1. Aguilar is not technically open to the public in the evening, but I’ve always found that my favorite time to visit this Cathar château is at dusk.
2. Unlike nearby Quéribus, Peyrepertuse, and Montségur, Aguilar is mostly in ruins, today. It is as much an expression of the local terroir of the garrigue as it is a beacon of the medieval past of the region. The moniker of the “Cathar” chateau is a bit of a misnomer: this, like the other castles in the region, were actually built by the locals of the Languedoc, though they were used to protect the Cathars, dubbed heretics by the Catholic church, from being captured and tortured by the Spanish Inquisition.

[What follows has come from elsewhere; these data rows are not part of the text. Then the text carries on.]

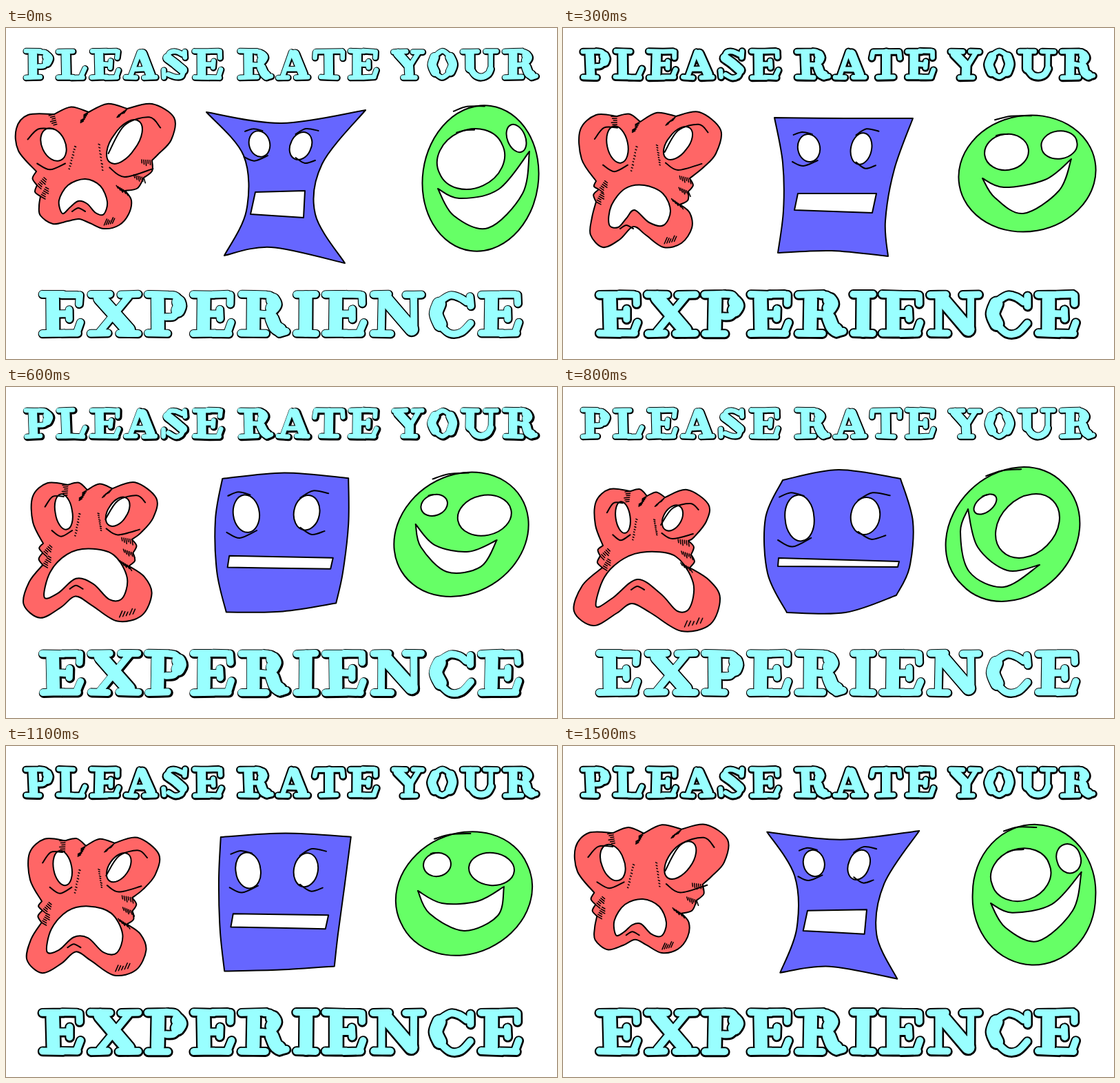
An HTML page that plays this animation: 800 px wide and 480 px high, repeating every 1600 ms.

```html
<!DOCTYPE html>
<html lang="en">
<head>
<meta charset="utf-8">
<title>Please rate your experience</title>
<style>
html, body { margin: 0; width: 100%; height: 100%; overflow: hidden; background: #fff; }
svg { display: block; width: 800px; height: 480px; }
path { fill: none; stroke: #000; stroke-width: 2; stroke-linejoin: round; stroke-linecap: round; }
</style>
</head>
<body>
<svg id="stage" viewBox="0 0 800 480" role="img" aria-label="Please rate your experience"></svg>
<script>
const STEP = 100, STEPS = 16, LAST = 8;

// Pen strokes on a 100 x 100 box; a, b and c are nibs from thick to thin
const nibs = { a: 28, b: 20, c: 15 };
const stem = 'a 31,18 31,82;c 8,8 54,8;c 8,92 54,92;';
const glyphs = {
  P: [46, stem + 'a 78,24 82,32 77,42;c 50,8 70,10 80,20;c 50,56 66,55 78,44'],
  L: [48, stem + 'c 50,92 86,92;c 80,90 91,64'],
  E: [48, stem + 'c 50,8 84,8;c 89,9 89,28;c 40,50 62,50;c 67,40 67,61;c 50,92 86,92;c 84,90 92,68'],
  A: [53, 'c 46,10 22,86;a 55,17 79,83;c 8,92 36,92;c 60,92 93,92;c 36,66 64,66'],
  S: [46, 'a 25,29 50,47 77,69;c 24,26 32,11 52,9 74,18;c 83,9 83,29;c 76,74 70,88 50,92 28,82;c 11,70 12,92'],
  R: [56, stem + 'a 68,20 72,28 67,37;c 50,8 62,9 70,16;c 44,51 58,51 68,42;a 66,60 72,78 80,85;c 80,92 93,88'],
  T: [52, 'a 50,15 50,82;c 12,9 88,9;c 10,11 8,30;c 90,11 92,30;c 27,92 73,92'],
  Y: [53, 'a 21,16 50,52;c 82,12 58,52;a 53,54 53,82;c 8,9 44,9;c 64,9 92,9;c 34,92 72,92'],
  O: [47, 'a 24,26 16,50 24,74;a 76,26 84,50 76,74;c 24,24 50,8 76,24;c 24,76 50,92 76,76'],
  U: [62, 'a 26,16 26,62;b 28,64 38,84 54,90 70,82 77,64;c 78,66 78,12;c 8,9 44,9;c 64,9 92,9'],
  X: [59, 'a 25,15 75,85;c 76,12 24,88;c 8,8 42,8;c 62,8 92,8;c 8,92 38,92;c 58,92 93,92'],
  I: [30, 'a 50,15 50,85;c 15,8 85,8;c 15,92 85,92'],
  N: [60, 'c 22,12 22,88;a 28,17 74,83;c 79,12 79,86;c 8,8 34,8;c 64,8 92,8;c 8,92 38,92'],
  C: [50, 'a 24,28 17,50 25,72;c 24,24 46,9 66,13 82,24;c 89,12 90,33;c 25,74 46,92 70,90 90,70']
};
const words = [
  { text: 'PLEASE', from: 25, to: 318, y: 30, h: 45 },
  { text: 'RATE', from: 335, to: 543, y: 30, h: 45 },
  { text: 'YOUR', from: 558, to: 775, y: 30, h: 45 },
  { text: 'EXPERIENCE', from: 47, to: 752, y: 381, h: 67 }
];
const inks = [
  { line: 1.6, dx: .5, dy: .6 },
  { line: 2.4, dx: .2, dy: .5 },
  { line: 2, dx: 1.2, dy: 1 }
];
const inkOrder = [0, 1, 2, 1];

// Key poses at the steps in "at". "/" is a corner; a lone point after it makes a bump.
// Ellipses are cx cy rx ry turn. Marks are drawn in units of each eye.
const faces = [
  {
    fill: '#f66', at: [0, 3, 8],
    body: [
      '44,208 18,178 15,146 32,126 70,125 / 120,122 / 176,117 / 212,110 244,130 240,162 222,182 212,192 / 200,217 / 173,236 / 182,250 178,270 164,286 142,291 122,283 106,277 90,280 68,284 50,272 48,258 50,244 / 45,228 /',
      '48,222 27,190 25,148 48,126 78,128 / 112,136 / 164,128 / 198,122 229,148 222,182 204,202 184,218 / 182,237 / 170,256 / 184,268 187,290 172,312 146,318 120,300 102,288 82,307 58,318 40,300 42,275 48,252 / 52,234 /',
      '58,230 47,200 48,166 68,148 98,151 / 122,158 / 148,160 / 180,149 211,170 208,195 190,218 182,223 / 186,243 / 184,262 / 212,280 228,306 214,344 172,354 128,328 100,314 78,328 44,346 16,325 28,288 57,262 / 54,245 /'
    ],
    mouth: [
      '82,269 77,250 90,228 115,219 137,229 147,252 142,270 130,268 118,255 105,251 93,260',
      '67,285 70,258 90,233 118,228 145,240 156,265 146,286 125,282 104,264 92,276 80,289',
      '48,318 60,276 88,249 122,239 164,246 189,284 184,320 166,325 142,300 108,279 72,306'
    ],
    eyes: [
      '69 169 17 25 -25;172 165 18 34 35',
      '79 169 15 27 -12;167 167 15 26 38',
      '87 189 10.5 23 -8;159 190 13 20 30'
    ],
    marks: [
      '-2.2,-.3 -1.3,-.9 0,-.9;-1.4,1.1 -.3,1.45 1,1.1',
      '-1.3,.5 0,-.7 2,-1.05 2.9,-.6;-1.2,1.1 0,1.5 2.3,1.15'
    ],
    nose: ['1.8,.1 1.3,1.4', '-2.1,.1 -1.8,1.2']
  },
  {
    fill: '#66f', at: [0, 3, 8],
    body: [
      '291,122 400,138 522,119 / 459,197 449,270 492,341 / 385,318 317,330 / 349,265 345,185',
      '307,130 410,131 508,131 / 481,205 468,280 472,331 / 390,323 312,326 / 320,265 319,195',
      '319,135 400,120 490,133 / 508,195 503,262 484,302 / 410,327 325,327 / 297,270 294,190'
    ],
    mouth: [
      '362,238 / 434,236 / 432,275 / 355,270 /',
      '341,240 / 455,240 / 449,268 / 336,264 /',
      '313,248 / 488,253 / 486,261 / 312,260 /'
    ],
    eyes: [
      '368 168 15 19 -15;428 171 15 20 25',
      '357 174 16 20 -10;433 175 15 23 12',
      '343.5 190 21 32 -5;439 187 21 27 10'
    ],
    marks: [
      '-1.4,-.95 -.6,-1.15 .3,-1;-1.5,1 -.5,1.3 .8,.9',
      '-.5,-.85 .5,-1.25 1.7,-1.1;-.5,.85 .4,1.25 1.4,1.05'
    ]
  },
  {
    fill: '#6f6', at: [0, 3, 5, 8],
    body: ['689 218 84 106 8', '674 211 100 84 -10', '665 214 101 85 -25', '653 213.5 104 86 -45'],
    mouth: [
      '627,233 658,247 715,234 760,179 / 750,240 700,290 650,272',
      '609,218 640,231 700,220 738,190 / 720,236 668,269 627,246',
      '598,210 633,228 685,225 723,204 / 714,246 665,268 615,243',
      '588,177 602,232 645,266 692,258 / 640,290 590,268 577,210'
    ],
    eyes: [
      '675 190 50 41 -25;741 160 13 21 -22',
      '644 180 32 26 -8;720.5 169.5 26 19 -8',
      '626 172 20 17 -10;705 178.5 33 23.5 5',
      '613 170 19 11 -38;674.5 201.5 52 40 -45'
    ]
  }
];

const points = s => (s.match(/\S+/g) || []).map(p => p.split(',').map(Number));
const oval = s => s.split(' ').map(Number);
const list = s => s.split(';');
const fix = v => +v.toFixed(1);
const lerp = (a, b, f) => a.map((v, i) => v + (b[i] - v) * f);
const rad = a => a * Math.PI / 180;

// Smooth curve through points, without the opening move
function run(p, closed) {
  const n = p.length;
  const at = i => p[closed ? (i + n) % n : Math.max(0, Math.min(n - 1, i))];
  let d = '';
  for (let i = 0; i < (closed ? n : n - 1); i++) {
    const a = at(i - 1), b = at(i), c = at(i + 1), e = at(i + 2);
    const b2 = b.map((v, j) => fix(v + (c[j] - a[j]) / 6));
    const c2 = c.map((v, j) => fix(v - (e[j] - b[j]) / 6));
    d += `C${b2} ${c2} ${c.map(fix)}`;
  }
  return d;
}
const curve = p => 'M' + p[0].map(fix) + run(p);

function bump(p, q) {
  const dx = q[0] - p[0], dy = q[1] - p[1], out = .1 + 4 / Math.hypot(dx, dy);
  const [x, y] = lerp(p, q, .5);
  return [p, [x + dy * out, y - dx * out], q];
}

function shape(s, lumpy) {
  if (!s.includes(',')) return ellipse(s);
  const parts = s.split('/').map(points), first = parts[0][0];
  if (parts.length === 1) return 'M' + first + run(parts[0], true) + 'Z';
  parts[parts.length - 1].push(first);
  let d = 'M' + first, end = first;
  parts.forEach((part, i) => {
    const p = i ? [end, ...part] : part;
    d += run(lumpy && p.length === 2 ? bump(...p) : p);
    end = part[part.length - 1];
  });
  return d + 'Z';
}

function ellipse(s) {
  const [x, y, rx, ry, turn] = oval(s), u = rx * Math.cos(rad(turn)), v = rx * Math.sin(rad(turn));
  const arc = k => `A${rx} ${ry} ${turn} 1 1 ${fix(x + u * k)} ${fix(y + v * k)}`;
  return `M${fix(x + u)} ${fix(y + v)}${arc(-1)}${arc(1)}Z`;
}

// Loose pen stroke that drifts onto the top of an oval
function tail(s) {
  const [x, y, rx, ry, turn] = oval(s), t = rad(turn);
  return curve([[-118, 1.06], [-105, 1.03], [-88, .99]].map(([a, r]) => {
    const u = rx * r * Math.cos(rad(a) - t), v = ry * r * Math.sin(rad(a) - t);
    return [x + u * Math.cos(t) - v * Math.sin(t), y + u * Math.sin(t) + v * Math.cos(t)];
  }));
}

function hatch(p, q, n, dx, dy) {
  let d = '';
  for (let i = 0; i < n; i++) {
    const long = 1 - (i % 3) * .2;
    d += `M${lerp(p, q, i / (n - 1)).map(fix)}l${fix(dx * long)} ${fix(dy * long)}`;
  }
  return d;
}

const onEye = (eye, s) => {
  const [x, y, rx, ry] = oval(eye);
  return points(s).map(([u, v]) => [x + u * rx, y + v * ry]);
};

// Ticks run from each corner of the outline towards the middle of the face
function shade(body, eyes, nose) {
  const parts = body.split('/').map(points).filter(p => p.length);
  const ends = parts.map(p => p[p.length - 1]);
  const mid = lerp(ends[1], ends[6], .5);
  let d = '';
  for (const p of ends) {
    const far = Math.hypot(mid[0] - p[0], mid[1] - p[1]);
    const ux = (mid[0] - p[0]) / far, uy = (mid[1] - p[1]) / far;
    d += hatch(p, [p[0] + ux * 15, p[1] + uy * 15], 6, -uy * 8, Math.abs(ux) * 8);
  }
  const jaw = parts[6], chin = f => lerp(jaw[3], jaw[2], f).map(v => v - 4);
  d += hatch(chin(.2), chin(.75), 5, 4, -9);
  eyes.forEach((eye, i) => {
    d += hatch(...onEye(eye, nose[i]), 9, 2, 1);
  });
  return d;
}

function pose(face, key, step) {
  const { at } = face, i = Math.min(at.length - 2, at.filter(k => k <= step).length - 1);
  const f = (step - at[i]) / (at[i + 1] - at[i]);
  const next = face[key][i + 1].match(/-?[\d.]+/g);
  return face[key][i].replace(/-?[\d.]+/g, v => fix(+v + (next.shift() - v) * f));
}

function look(face, step) {
  const [body, mouth, eyeText] = ['body', 'mouth', 'eyes'].map(key => pose(face, key, step));
  const eyes = list(eyeText);
  let ink = '';
  if (face.marks) {
    eyes.forEach((eye, i) => list(face.marks[i]).forEach(s => ink += curve(onEye(eye, s))));
  } else ink = tail(body) + tail(eyes[0]);
  if (face.nose) {
    const [x, y] = points(mouth)[9];
    ink += curve([[x - 9, y + 15], [x, y + 10], [x + 10, y + 15]]);
  }
  return [
    shape(body, !!face.nose),
    shape(mouth) + eyes.map(ellipse).join(''),
    ink,
    face.nose ? shade(body, eyes, face.nose) : ''
  ];
}

function lettering(word, nib, seed) {
  const wob = () => ((seed = seed * 16807 % 2147483647) / 2147483647 - .5) * 1.2;
  const total = [...word.text].reduce((sum, ch) => sum + glyphs[ch][0], 0);
  let x = word.from, d = '';
  for (const ch of word.text) {
    const [size, strokes] = glyphs[ch], w = size * (word.to - word.from) / total;
    for (const stroke of list(strokes)) {
      if (stroke[0] !== nib) continue;
      d += curve(points(stroke.slice(2)).map(([u, v]) =>
        [x + 1 + u * (w - 3) / 100 + wob(), word.y + v * word.h / 100 + wob()]));
    }
    x += w;
  }
  return d;
}

const stage = document.getElementById('stage');
function path(style) {
  const el = document.createElementNS('http://www.w3.org/2000/svg', 'path');
  Object.assign(el.style, style);
  return stage.appendChild(el);
}

const letters = [];
for (const front of [false, true]) {
  for (const word of words) {
    for (const nib in nibs) {
      letters.push({
        front,
        el: path({ stroke: front ? '#9ff' : '#000' }),
        width: nibs[nib] * word.h / 100,
        looks: inks.map((_, i) => lettering(word, nib, 77 + i * 500))
      });
    }
  }
}

for (const face of faces) {
  face.els = [{ fill: face.fill }, { fill: '#fff' }, {}, { strokeWidth: 1.5 }].map(path);
  face.looks = Array.from({ length: LAST + 1 }, (_, step) => look(face, step));
}

function draw(step) {
  const n = inkOrder[step % inkOrder.length], { line, dx, dy } = inks[n];
  for (const { el, front, width, looks } of letters) {
    el.setAttribute('d', looks[n]);
    el.style.strokeWidth = front ? width : width + line * 2;
    if (!front) el.setAttribute('transform', `translate(${dx} ${dy})`);
  }
  const k = LAST - Math.abs(LAST - step);
  for (const face of faces) face.els.forEach((el, i) => el.setAttribute('d', face.looks[k][i]));
}

function tick() {
  draw(Math.floor(performance.now() / STEP) % STEPS);
  requestAnimationFrame(tick);
}
tick();
</script>
</body>
</html>
```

3. From the inside of what remains of the castle, you can see the mountains all around you. You can also explore some of the former rooms of the chateau, including where soldiers would have been posted to defend it from invading armies. The French are far too stoic to really believe in hauntings (that’s something that I find is more often relegated to the Brits and the cemetery walks and ghost tours that you’ll find throughout the British Isles), but there’s something to be said for standing in the middle of all of that history and imagining all of the people who came before you.
4. When I first visited Aguilar ten years ago now (is that even possible?) I remember being caught off-guard by how few security barriers had been placed. It strikes me as something quite un-American, but I don’t hate it: it allows you to really take in the enormity of what was accomplished by the builders of the castle, not to mention how foreboding it must have been to attempt to take it.
5. And of course, those views really can’t be beat.